If you like a tipple then this is one for you.
Our recent experimentation with raising vessels has led us into the delectable realm of the wine carafe and we were able to display our latest design at the opening of the ‘Pour Me’ exhibition at the Devon Guild of Craftsmen two weeks ago. The carafe was accompanied by our wine and water jugs, showcasing the results of two quite different techniques; hot-forging and hand-raising.
The Carafe begins life as a flat disc of silver and is worked cold around a stake, gradually hammering in concentric circles and raising up the bowl of the vessel. From there the shape can be encouraged outward or inward to make the neck broader or narrower. Since the slenderest point of the neck is also the point at which the user grips our carafe, we strengthened this section by working the silver from the rim downwards to ensure a good thickness of metal. Play the video below to see how this is done.
Having a base specially turned in a cube of oak allows us to leave the carafe with a bulb-shaped reservoir rather than a flat bottom. When it sits in its base the reservoir is actually hidden unless viewed from above in which case there is an entertaining optical illusion, that Tardis effect of being ‘bigger on the inside’.

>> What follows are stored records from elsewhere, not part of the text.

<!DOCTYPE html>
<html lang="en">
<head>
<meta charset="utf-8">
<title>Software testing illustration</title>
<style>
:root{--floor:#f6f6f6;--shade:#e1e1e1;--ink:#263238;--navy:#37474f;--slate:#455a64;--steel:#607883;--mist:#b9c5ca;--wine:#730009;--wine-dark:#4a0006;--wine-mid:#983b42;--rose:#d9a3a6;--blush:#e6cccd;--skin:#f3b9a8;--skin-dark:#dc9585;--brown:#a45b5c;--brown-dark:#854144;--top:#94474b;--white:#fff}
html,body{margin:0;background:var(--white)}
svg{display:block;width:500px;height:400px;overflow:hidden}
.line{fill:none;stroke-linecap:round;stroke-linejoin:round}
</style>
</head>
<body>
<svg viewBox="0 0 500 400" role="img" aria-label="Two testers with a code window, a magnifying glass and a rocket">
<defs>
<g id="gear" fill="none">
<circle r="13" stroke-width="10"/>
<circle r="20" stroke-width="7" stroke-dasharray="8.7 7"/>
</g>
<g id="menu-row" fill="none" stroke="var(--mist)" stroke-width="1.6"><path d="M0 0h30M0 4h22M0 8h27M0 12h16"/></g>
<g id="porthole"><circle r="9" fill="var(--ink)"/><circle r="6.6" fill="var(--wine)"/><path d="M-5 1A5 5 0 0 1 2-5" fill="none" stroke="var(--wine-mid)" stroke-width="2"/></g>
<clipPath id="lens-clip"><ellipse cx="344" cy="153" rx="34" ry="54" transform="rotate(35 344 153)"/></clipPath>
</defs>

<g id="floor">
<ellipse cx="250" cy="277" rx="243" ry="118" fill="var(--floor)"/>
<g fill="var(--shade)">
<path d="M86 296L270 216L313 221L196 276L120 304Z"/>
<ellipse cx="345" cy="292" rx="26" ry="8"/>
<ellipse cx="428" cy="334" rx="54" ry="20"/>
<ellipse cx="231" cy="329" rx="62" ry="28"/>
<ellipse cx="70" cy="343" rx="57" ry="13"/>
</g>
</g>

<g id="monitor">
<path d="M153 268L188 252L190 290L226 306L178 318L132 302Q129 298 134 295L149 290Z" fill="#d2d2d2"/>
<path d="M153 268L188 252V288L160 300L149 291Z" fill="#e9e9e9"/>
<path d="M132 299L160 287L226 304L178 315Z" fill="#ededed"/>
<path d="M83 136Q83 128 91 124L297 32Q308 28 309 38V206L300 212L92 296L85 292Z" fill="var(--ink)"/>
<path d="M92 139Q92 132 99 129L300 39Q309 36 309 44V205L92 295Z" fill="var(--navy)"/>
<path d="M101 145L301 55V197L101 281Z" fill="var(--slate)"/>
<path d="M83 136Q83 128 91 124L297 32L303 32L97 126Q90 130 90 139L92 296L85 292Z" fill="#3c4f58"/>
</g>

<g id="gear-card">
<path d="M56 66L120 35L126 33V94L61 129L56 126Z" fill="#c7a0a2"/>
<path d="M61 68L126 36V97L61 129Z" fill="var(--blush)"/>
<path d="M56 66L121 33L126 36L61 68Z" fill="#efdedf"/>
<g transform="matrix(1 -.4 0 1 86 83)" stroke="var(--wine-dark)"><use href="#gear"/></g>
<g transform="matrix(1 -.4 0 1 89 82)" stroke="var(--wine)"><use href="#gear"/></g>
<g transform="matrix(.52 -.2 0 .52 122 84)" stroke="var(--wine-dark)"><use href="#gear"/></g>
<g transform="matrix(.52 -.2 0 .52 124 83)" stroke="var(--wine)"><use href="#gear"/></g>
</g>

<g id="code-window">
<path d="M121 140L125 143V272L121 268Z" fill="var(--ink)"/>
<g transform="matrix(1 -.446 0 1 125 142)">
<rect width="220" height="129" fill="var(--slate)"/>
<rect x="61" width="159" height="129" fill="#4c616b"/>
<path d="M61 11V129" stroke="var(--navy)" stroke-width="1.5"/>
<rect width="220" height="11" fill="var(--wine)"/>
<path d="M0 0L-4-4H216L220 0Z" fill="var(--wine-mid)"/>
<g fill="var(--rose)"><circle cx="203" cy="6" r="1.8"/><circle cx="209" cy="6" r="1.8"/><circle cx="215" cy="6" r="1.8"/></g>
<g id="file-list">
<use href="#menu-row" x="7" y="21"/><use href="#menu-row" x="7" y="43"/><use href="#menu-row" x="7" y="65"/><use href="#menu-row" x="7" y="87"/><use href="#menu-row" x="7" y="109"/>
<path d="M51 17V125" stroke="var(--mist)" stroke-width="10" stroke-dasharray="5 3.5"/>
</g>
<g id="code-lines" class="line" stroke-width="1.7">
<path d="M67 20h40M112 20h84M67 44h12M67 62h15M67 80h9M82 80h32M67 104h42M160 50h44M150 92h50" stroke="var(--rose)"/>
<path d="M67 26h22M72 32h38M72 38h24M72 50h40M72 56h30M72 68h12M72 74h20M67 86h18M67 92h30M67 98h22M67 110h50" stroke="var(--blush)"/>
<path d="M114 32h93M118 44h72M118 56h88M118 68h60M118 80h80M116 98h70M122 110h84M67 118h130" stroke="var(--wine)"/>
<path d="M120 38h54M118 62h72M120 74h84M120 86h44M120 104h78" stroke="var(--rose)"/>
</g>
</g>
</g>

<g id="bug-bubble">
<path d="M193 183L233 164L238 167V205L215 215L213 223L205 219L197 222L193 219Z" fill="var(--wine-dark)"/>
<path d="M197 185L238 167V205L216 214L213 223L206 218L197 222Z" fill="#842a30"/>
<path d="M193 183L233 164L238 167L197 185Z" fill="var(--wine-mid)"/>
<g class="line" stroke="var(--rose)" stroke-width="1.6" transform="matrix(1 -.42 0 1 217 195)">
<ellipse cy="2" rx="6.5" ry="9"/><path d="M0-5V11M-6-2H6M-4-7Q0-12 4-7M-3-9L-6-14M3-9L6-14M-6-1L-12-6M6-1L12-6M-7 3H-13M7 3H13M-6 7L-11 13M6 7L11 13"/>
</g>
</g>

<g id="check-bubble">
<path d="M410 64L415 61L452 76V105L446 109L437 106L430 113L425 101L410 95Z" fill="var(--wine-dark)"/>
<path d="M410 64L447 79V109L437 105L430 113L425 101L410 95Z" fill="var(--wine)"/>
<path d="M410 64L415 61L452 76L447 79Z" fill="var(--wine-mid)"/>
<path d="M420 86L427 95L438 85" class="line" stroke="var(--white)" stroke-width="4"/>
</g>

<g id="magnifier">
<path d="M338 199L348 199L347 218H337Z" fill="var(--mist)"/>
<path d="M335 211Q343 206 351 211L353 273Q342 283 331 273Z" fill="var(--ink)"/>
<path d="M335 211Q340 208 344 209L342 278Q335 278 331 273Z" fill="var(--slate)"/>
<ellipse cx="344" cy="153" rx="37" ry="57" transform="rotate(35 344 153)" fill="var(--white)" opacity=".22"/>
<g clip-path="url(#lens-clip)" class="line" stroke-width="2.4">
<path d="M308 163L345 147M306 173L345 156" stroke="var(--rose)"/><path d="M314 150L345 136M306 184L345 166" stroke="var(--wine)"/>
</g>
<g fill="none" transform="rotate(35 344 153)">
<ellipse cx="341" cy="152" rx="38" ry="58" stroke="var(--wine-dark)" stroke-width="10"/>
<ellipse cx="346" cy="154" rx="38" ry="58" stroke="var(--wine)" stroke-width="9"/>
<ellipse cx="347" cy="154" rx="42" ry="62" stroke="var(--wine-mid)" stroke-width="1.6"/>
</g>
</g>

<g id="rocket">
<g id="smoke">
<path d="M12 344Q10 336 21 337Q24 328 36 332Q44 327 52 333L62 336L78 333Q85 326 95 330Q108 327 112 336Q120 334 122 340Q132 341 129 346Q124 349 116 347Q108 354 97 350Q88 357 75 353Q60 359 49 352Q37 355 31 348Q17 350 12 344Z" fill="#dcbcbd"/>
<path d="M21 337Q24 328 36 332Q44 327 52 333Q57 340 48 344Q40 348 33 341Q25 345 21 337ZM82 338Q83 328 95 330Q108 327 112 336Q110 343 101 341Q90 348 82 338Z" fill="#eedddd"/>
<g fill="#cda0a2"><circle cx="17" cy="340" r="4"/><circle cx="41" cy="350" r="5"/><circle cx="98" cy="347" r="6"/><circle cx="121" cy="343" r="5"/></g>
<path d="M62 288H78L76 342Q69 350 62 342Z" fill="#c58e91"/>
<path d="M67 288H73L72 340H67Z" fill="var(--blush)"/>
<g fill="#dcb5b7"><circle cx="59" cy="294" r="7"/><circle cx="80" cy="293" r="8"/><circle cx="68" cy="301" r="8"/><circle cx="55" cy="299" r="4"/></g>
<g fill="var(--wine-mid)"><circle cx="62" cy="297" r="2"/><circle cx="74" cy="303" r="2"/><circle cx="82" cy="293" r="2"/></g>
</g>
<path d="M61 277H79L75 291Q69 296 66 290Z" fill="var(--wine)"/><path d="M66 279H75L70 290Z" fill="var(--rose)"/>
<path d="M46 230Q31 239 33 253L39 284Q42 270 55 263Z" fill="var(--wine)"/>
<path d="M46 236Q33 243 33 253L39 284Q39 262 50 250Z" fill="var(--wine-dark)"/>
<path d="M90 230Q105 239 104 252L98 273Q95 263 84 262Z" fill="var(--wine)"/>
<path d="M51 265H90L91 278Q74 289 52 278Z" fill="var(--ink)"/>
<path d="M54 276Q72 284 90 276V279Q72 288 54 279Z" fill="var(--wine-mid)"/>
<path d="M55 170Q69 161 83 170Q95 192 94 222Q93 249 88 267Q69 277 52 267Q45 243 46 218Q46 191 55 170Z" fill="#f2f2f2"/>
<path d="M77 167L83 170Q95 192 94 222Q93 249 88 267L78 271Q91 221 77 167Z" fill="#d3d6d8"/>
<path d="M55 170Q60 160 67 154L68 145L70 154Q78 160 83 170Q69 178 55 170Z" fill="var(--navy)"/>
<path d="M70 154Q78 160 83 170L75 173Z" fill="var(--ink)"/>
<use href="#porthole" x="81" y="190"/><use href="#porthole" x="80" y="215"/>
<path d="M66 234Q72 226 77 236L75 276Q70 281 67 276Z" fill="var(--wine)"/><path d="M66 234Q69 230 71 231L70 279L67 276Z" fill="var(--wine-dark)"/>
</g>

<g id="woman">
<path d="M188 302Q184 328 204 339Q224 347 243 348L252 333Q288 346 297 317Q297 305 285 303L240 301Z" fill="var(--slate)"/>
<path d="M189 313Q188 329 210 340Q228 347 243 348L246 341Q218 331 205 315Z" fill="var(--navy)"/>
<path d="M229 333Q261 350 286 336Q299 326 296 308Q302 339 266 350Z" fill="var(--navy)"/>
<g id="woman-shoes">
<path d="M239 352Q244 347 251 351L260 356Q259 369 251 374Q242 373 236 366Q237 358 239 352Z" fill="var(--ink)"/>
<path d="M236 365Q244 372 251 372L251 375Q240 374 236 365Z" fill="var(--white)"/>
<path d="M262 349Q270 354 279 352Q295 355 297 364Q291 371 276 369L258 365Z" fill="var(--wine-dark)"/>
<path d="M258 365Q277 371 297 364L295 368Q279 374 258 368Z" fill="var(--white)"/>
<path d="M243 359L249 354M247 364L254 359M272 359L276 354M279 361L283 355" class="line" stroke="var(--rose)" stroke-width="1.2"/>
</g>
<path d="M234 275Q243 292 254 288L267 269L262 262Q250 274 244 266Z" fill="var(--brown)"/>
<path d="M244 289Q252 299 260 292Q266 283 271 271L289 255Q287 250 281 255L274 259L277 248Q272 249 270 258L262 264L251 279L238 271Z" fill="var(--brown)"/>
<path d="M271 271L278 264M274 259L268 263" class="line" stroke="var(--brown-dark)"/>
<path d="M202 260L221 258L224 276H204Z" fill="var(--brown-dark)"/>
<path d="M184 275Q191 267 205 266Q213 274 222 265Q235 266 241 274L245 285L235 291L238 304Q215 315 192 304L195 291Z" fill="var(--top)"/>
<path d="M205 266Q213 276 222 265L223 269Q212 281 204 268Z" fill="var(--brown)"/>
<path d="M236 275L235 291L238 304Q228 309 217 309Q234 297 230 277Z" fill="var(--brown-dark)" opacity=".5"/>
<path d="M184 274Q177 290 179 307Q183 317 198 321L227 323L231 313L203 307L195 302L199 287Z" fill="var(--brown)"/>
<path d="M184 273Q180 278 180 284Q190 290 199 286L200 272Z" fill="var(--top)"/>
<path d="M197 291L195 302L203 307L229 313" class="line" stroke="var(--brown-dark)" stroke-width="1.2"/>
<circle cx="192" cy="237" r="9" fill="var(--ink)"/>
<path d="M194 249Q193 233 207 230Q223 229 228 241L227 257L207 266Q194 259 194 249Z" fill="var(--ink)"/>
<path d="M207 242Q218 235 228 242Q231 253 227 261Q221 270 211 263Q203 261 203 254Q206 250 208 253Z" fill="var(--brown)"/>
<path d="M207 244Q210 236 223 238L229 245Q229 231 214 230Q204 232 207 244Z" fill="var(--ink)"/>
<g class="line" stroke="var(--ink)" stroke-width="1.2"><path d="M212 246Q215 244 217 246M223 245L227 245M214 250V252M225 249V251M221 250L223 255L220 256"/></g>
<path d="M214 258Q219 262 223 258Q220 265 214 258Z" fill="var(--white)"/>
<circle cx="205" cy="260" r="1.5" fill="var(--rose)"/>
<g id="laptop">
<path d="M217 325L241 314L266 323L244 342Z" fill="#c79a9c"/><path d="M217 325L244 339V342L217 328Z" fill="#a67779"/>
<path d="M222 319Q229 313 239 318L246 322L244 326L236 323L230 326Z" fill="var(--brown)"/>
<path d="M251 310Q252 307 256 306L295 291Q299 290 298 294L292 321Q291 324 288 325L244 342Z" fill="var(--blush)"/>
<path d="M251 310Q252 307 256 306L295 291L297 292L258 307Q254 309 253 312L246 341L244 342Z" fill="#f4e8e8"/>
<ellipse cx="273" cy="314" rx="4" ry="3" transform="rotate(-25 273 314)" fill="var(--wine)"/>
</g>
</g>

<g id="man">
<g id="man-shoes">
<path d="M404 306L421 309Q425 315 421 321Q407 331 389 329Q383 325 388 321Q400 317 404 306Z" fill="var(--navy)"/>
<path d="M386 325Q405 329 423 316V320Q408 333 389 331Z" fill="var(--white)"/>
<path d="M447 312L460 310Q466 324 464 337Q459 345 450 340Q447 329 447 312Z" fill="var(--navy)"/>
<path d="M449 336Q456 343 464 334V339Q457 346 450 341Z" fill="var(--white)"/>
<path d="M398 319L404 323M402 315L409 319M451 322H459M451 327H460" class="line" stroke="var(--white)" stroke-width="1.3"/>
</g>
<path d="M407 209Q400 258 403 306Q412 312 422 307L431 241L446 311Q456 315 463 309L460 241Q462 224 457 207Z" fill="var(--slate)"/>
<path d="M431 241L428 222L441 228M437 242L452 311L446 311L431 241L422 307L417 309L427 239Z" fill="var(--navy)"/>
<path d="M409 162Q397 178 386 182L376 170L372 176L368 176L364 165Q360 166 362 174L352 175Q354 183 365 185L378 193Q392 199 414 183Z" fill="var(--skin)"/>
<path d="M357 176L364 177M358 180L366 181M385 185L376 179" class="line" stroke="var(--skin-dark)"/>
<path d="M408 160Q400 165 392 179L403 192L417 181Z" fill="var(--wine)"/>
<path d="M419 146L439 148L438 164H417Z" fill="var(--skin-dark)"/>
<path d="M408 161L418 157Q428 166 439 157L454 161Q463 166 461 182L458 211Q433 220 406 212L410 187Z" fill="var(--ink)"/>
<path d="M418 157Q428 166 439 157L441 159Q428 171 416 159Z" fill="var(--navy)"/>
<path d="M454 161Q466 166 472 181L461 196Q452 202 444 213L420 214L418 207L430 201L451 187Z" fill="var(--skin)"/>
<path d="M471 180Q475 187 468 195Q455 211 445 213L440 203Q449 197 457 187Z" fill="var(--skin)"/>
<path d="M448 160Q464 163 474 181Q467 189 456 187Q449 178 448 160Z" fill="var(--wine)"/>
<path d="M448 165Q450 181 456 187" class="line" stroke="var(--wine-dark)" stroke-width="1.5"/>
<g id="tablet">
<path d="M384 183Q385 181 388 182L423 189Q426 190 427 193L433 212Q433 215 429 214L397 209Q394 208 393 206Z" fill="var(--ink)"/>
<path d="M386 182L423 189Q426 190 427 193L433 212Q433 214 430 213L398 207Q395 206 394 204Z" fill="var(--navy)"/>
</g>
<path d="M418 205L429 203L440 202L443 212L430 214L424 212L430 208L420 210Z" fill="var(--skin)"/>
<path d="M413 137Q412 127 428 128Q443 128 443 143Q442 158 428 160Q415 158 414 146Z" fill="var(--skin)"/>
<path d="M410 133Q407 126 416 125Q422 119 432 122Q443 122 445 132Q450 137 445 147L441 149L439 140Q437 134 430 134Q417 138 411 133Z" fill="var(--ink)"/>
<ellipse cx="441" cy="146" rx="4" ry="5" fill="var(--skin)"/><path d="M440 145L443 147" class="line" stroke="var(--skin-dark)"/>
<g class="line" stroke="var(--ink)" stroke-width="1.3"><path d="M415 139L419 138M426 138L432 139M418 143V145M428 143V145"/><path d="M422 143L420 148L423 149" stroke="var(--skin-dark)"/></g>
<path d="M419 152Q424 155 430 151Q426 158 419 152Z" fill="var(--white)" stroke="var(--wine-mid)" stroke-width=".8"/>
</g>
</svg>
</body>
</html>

We chose to leave the carafe with the dappled surface produced by the raising, which really comes alive once the inside of the vessel is gilded. The warmth of the gold also lends itself to the rich tones of a good claret!